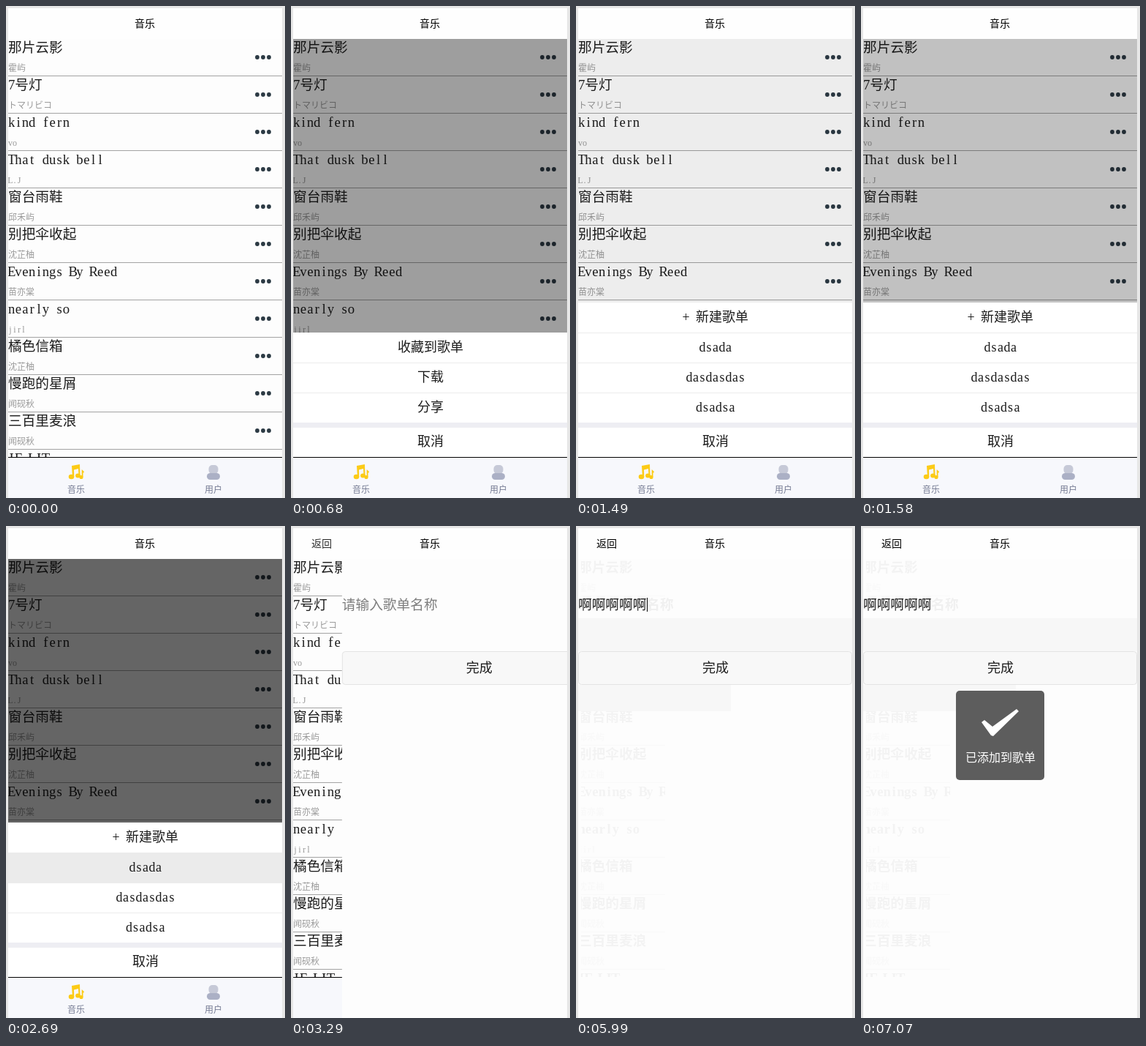
Animation, 382 px wide and 672 px high, one loop 8 s. Source, as an HTML page with a canvas:

```html
<!DOCTYPE html>
<html lang="zh-CN">
<head>
<meta charset="utf-8">
<style>
html, body { margin: 0; width: 100%; height: 100%; overflow: hidden; background: #e8e8e8; }
canvas { display: block; }
</style>
</head>
<body>
<canvas id="stage" width="382" height="672"></canvas>
<script>
const LOOP = 8000, TITLE = 18.67, INK = '#1c1c1c';
const c = document.getElementById('stage').getContext('2d');
const CJK = '"Noto Sans CJK SC", "Noto Sans CJK JP", "Noto Sans CJK", sans-serif';
const LATIN = '"Liberation Serif", serif';

const songs = [
  ['那片云影', '霍屿'], ['7号灯', 'トマリビコ'], ['kind fern', 'vo'],
  ['That dusk bell', 'L.J'], ['窗台雨鞋', '邱禾屿'], ['别把伞收起', '沈芷柚'],
  ['Evenings By Reed', '苗亦棠'], ['nearly so', 'jirl'], ['橘色信箱', '沈芷柚'],
  ['慢跑的星屑', '闻砚秋'], ['三百里麦浪', '闻砚秋'], ['IF LIT', '']
];
const menu = ['收藏到歌单', '下载', '分享'];
const playlists = ['+ 新建歌单', 'dsada', 'dasdasdas', 'dsadsa'];

const clamp = v => Math.max(0, Math.min(1, v));
const easeOut = p => 1 - (1 - clamp(p)) ** 3;
const isWide = ch => ch.charCodeAt(0) > 255;

function rect(x, y, w, h, color) {
  c.fillStyle = color;
  c.fillRect(x, y, w, h);
}

function round(x, y, w, h, r, fill, stroke) {
  c.beginPath();
  c.roundRect(x, y, w, h, r);
  c.fillStyle = fill;
  c.fill();
  if (stroke) { c.strokeStyle = stroke; c.lineWidth = 1; c.stroke(); }
}

function disc(x, y, r, color, ry = r) {
  c.beginPath();
  c.ellipse(x, y, r, ry, 0, 0, 7);
  c.fillStyle = color;
  c.fill();
}

function poly(points, color) {
  c.beginPath();
  points.forEach(p => c.lineTo(...p));
  c.fillStyle = color;
  c.fill();
}

// Text on a grid: wide characters take one em, Latin ones are centred in half an em.
function text(str, x, y, size, color, weight = 300) {
  c.fillStyle = color;
  c.textAlign = 'center';
  for (const ch of str) {
    const wide = isWide(ch), cell = wide ? size : size / 2;
    c.font = `${weight} ${size}px ${wide ? CJK : LATIN}`;
    c.fillText(ch, x + cell / 2, y + size * .36);
    x += cell;
  }
}

function centered(str, x, y, size, color, weight) {
  const w = [...str].reduce((sum, ch) => sum + (isWide(ch) ? size : size / 2), 0);
  text(str, x - w / 2, y, size, color, weight);
}

function clipped(x, y, w, h, draw) {
  c.save();
  c.beginPath();
  c.rect(x, y, w, h);
  c.clip();
  draw();
  c.restore();
}

function list(weight) {
  songs.forEach(([title, artist], i) => {
    const y = 45 + 51 * i;
    text(title, 3, y + 11, TITLE, INK, weight);
    text(artist, 3, y + 40, 12, '#999', weight);
    rect(3, y + 50, 375, 1, '#a3a3a3');
    for (const x of [344, 352, 360]) disc(x, y + 25, 2.9, '#2c3a44');
  });
}

function tabBar() {
  rect(3, 616, 375, 56, '#f7f8fc');
  rect(3, 616, 375, 1, '#000');
  const gold = '#fccb16';
  disc(89.5, 643, 3.8, gold, 3.3);
  disc(98.5, 641.5, 3.4, gold, 3);
  poly([[91, 643], [90, 628], [101, 626], [101.5, 641], [99.5, 641], [99, 632], [93, 633.5], [93.3, 643]], gold);
  disc(103, 643.5, 2.6, gold);
  poly([[103.7, 643], [103.7, 633], [107, 636], [106, 638], [105.5, 637], [105.5, 643]], gold);
  round(277.5, 627, 13, 12, 5, '#c6c9d7');
  round(275, 638, 18, 9, 4.5, '#abb0c5');
  centered('音乐', 96, 661, 12, '#747a92', 400);
  centered('用户', 284, 661, 12, '#747a92', 400);
}

function sheet(items, shift, pressed) {
  const top = 569 - 41 * items.length;
  c.save();
  c.translate(0, shift);
  rect(3, top, 375, 616 - top, '#fff');
  items.forEach((item, i) => {
    const y = top + 41 * i;
    if (i === pressed) rect(3, y, 375, 41, '#ebebeb');
    if (i) rect(3, y, 375, 1, '#ececec');
    centered(item, 191, y + 20, 18, INK);
  });
  rect(3, 569, 375, 7, '#eeeef3');
  centered('取消', 191, 595, 18, INK);
  c.restore();
}

function listPage(t) {
  rect(3, 45, 375, 571, '#fdfdfd');
  clipped(3, 45, 375, 571, () => {
    list();
    if (t < 500 || t >= 2720) return;
    const second = t >= 1490;
    const dim = .6 * clamp((t - (second ? 1460 : 490)) / 305);
    rect(3, 45, 375, 571, `rgba(0,0,0,${dim})`);
    if (second) sheet(playlists, 0, t >= 2690 ? 1 : -1);
    else sheet(menu, 170 * (1 - easeOut((t - 490) / 180)), t >= 1400 ? 0 : -1);
  });
  tabBar();
}

function inputMethod(t) {
  const n = t < 5150 ? 1 : Math.min(5, 2 + Math.floor((t - 5150) / 60));
  const blue = '#1788d0';
  c.globalAlpha = 1 - clamp((t - 5720) / 260);
  rect(3, 118, 379, 56, '#fff');
  rect(3, 119, 379, 27, '#f7f7f7');
  rect(297, 126, 81, 46, '#fcfcfc');
  rect(3, 118, 379, 1, '#a9bfd4');
  rect(3, 173, 379, 1, '#a9bfd4');
  rect(3, 118, 1, 56, '#a9bfd4');
  rect(3, 146, 294, 1, '#dcdcdc');
  const typed = Array(n).fill('a').join("'");
  c.font = 'bold 16px "Liberation Sans", Arial, sans-serif';
  c.textAlign = 'left';
  c.fillStyle = '#0a5fb4';
  c.fillText(typed, 14, 138);
  rect(14 + Math.ceil(c.measureText(typed).width), 124, 1, 18, '#333');
  text('1.' + '啊'.repeat(n), 13, 160, 16, '#e01010');
  if (n === 1) {
    text('2.阿', 59, 160, 16, blue);
    text('3.吖', 104, 160, 16, blue);
    text('4.( ⊙ o ⊙ )啊!', 149, 160, 16, blue);
    text('5.', 298, 160, 16, blue);
  } else {
    text('2.啊', 43 + 16 * n, 160, 16, blue);
    text('3.阿', 88 + 16 * n, 160, 16, blue);
  }
  poly([[357, 163], [365, 163], [361, 167]], '#58abe0');
  c.lineWidth = 1;
  c.strokeStyle = '#d5d5d5';
  c.strokeRect(377.5, 152.5, 8, 14);
  c.globalAlpha *= .35 + .65 * clamp((t - 4640) / 360);
  disc(335, 149, 12, '#d3edc0');
  c.globalAlpha = 1;
}

// Faint remains of the list showing through the form.
function traces() {
  c.globalAlpha = .045;
  for (const [y, h] of [[45, 53], [228, 388]]) clipped(7, y, 115, h, () => list(700));
  c.globalAlpha = 1;
}

function toast(t) {
  c.globalAlpha = clamp((t - 6950) / 115);
  round(130, 225, 121, 122, 5, '#5d5d5d');
  poly([[165, 268], [169, 265], [180, 274], [213, 250], [216, 253], [181, 287], [178, 286]], '#fff');
  centered('已添加到歌单', 191, 316, 16, '#fff');
  c.globalAlpha = 1;
}

function formPage(t) {
  rect(3, 45, 375, 627, '#fdfdfd');
  if (t >= 3700) traces();
  const done = t >= 5720;
  if (done) rect(3, 126, 375, 45, '#f7f7f7');
  if (t >= 5150) {
    const x = done ? 3 : 30;
    rect(x, 217, 212 - x, 36, '#f7f7f7');
  }
  if (done) {
    text('名称', 3 + 5 * TITLE, 107, TITLE, '#f0f0f0', 700);
    text('啊啊啊啊啊', 3, 107, TITLE, INK);
  } else {
    text('请输入歌单名称', 3, 107, TITLE, '#7d7d7d');
  }
  const pressed = t >= 6920 && t < 6980;
  round(3.5, 171.5, 374, 45, 4, pressed ? '#dedede' : '#f8f8f8', '#e4e4e4');
  centered('完成', 191, 194, 18, INK);
  const caret = t >= 3700 && t < 4160 || t >= 4640 && t < 6470;
  if (caret) rect(done ? 97 : 3, 98, 1, 19, '#000');
  if (t >= 4640 && t < 5980) inputMethod(t);
  if (t >= 6950) toast(t);
}

function draw(t) {
  rect(0, 0, 382, 672, '#e7e7e7');
  rect(3, 3, 375, 669, '#fefefe');
  const slide = easeOut((t - 2950) / 780);
  if (slide < 1) listPage(t);
  if (slide > 0) {
    clipped(3, 45, slide < 1 ? 375 : 379, 627, () => {
      c.translate(375 * (1 - slide), 0);
      formPage(t);
    });
  }
  centered('音乐', 190, 24, 14, '#000', 400);
  c.globalAlpha = slide;
  text('返回', 28, 24, 14, '#000', 400);
  c.globalAlpha = 1;
}

const start = performance.now();
function frame() {
  draw((performance.now() - start) % LOOP);
  requestAnimationFrame(frame);
}
frame();
</script>
</body>
</html>
```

───

— INSTRUCTIONS TO FOLLOW —
In the records above, how many lines hold the string "blue"? Respond with that number only.

— SOLUTION TO THIS EXERCISE —
7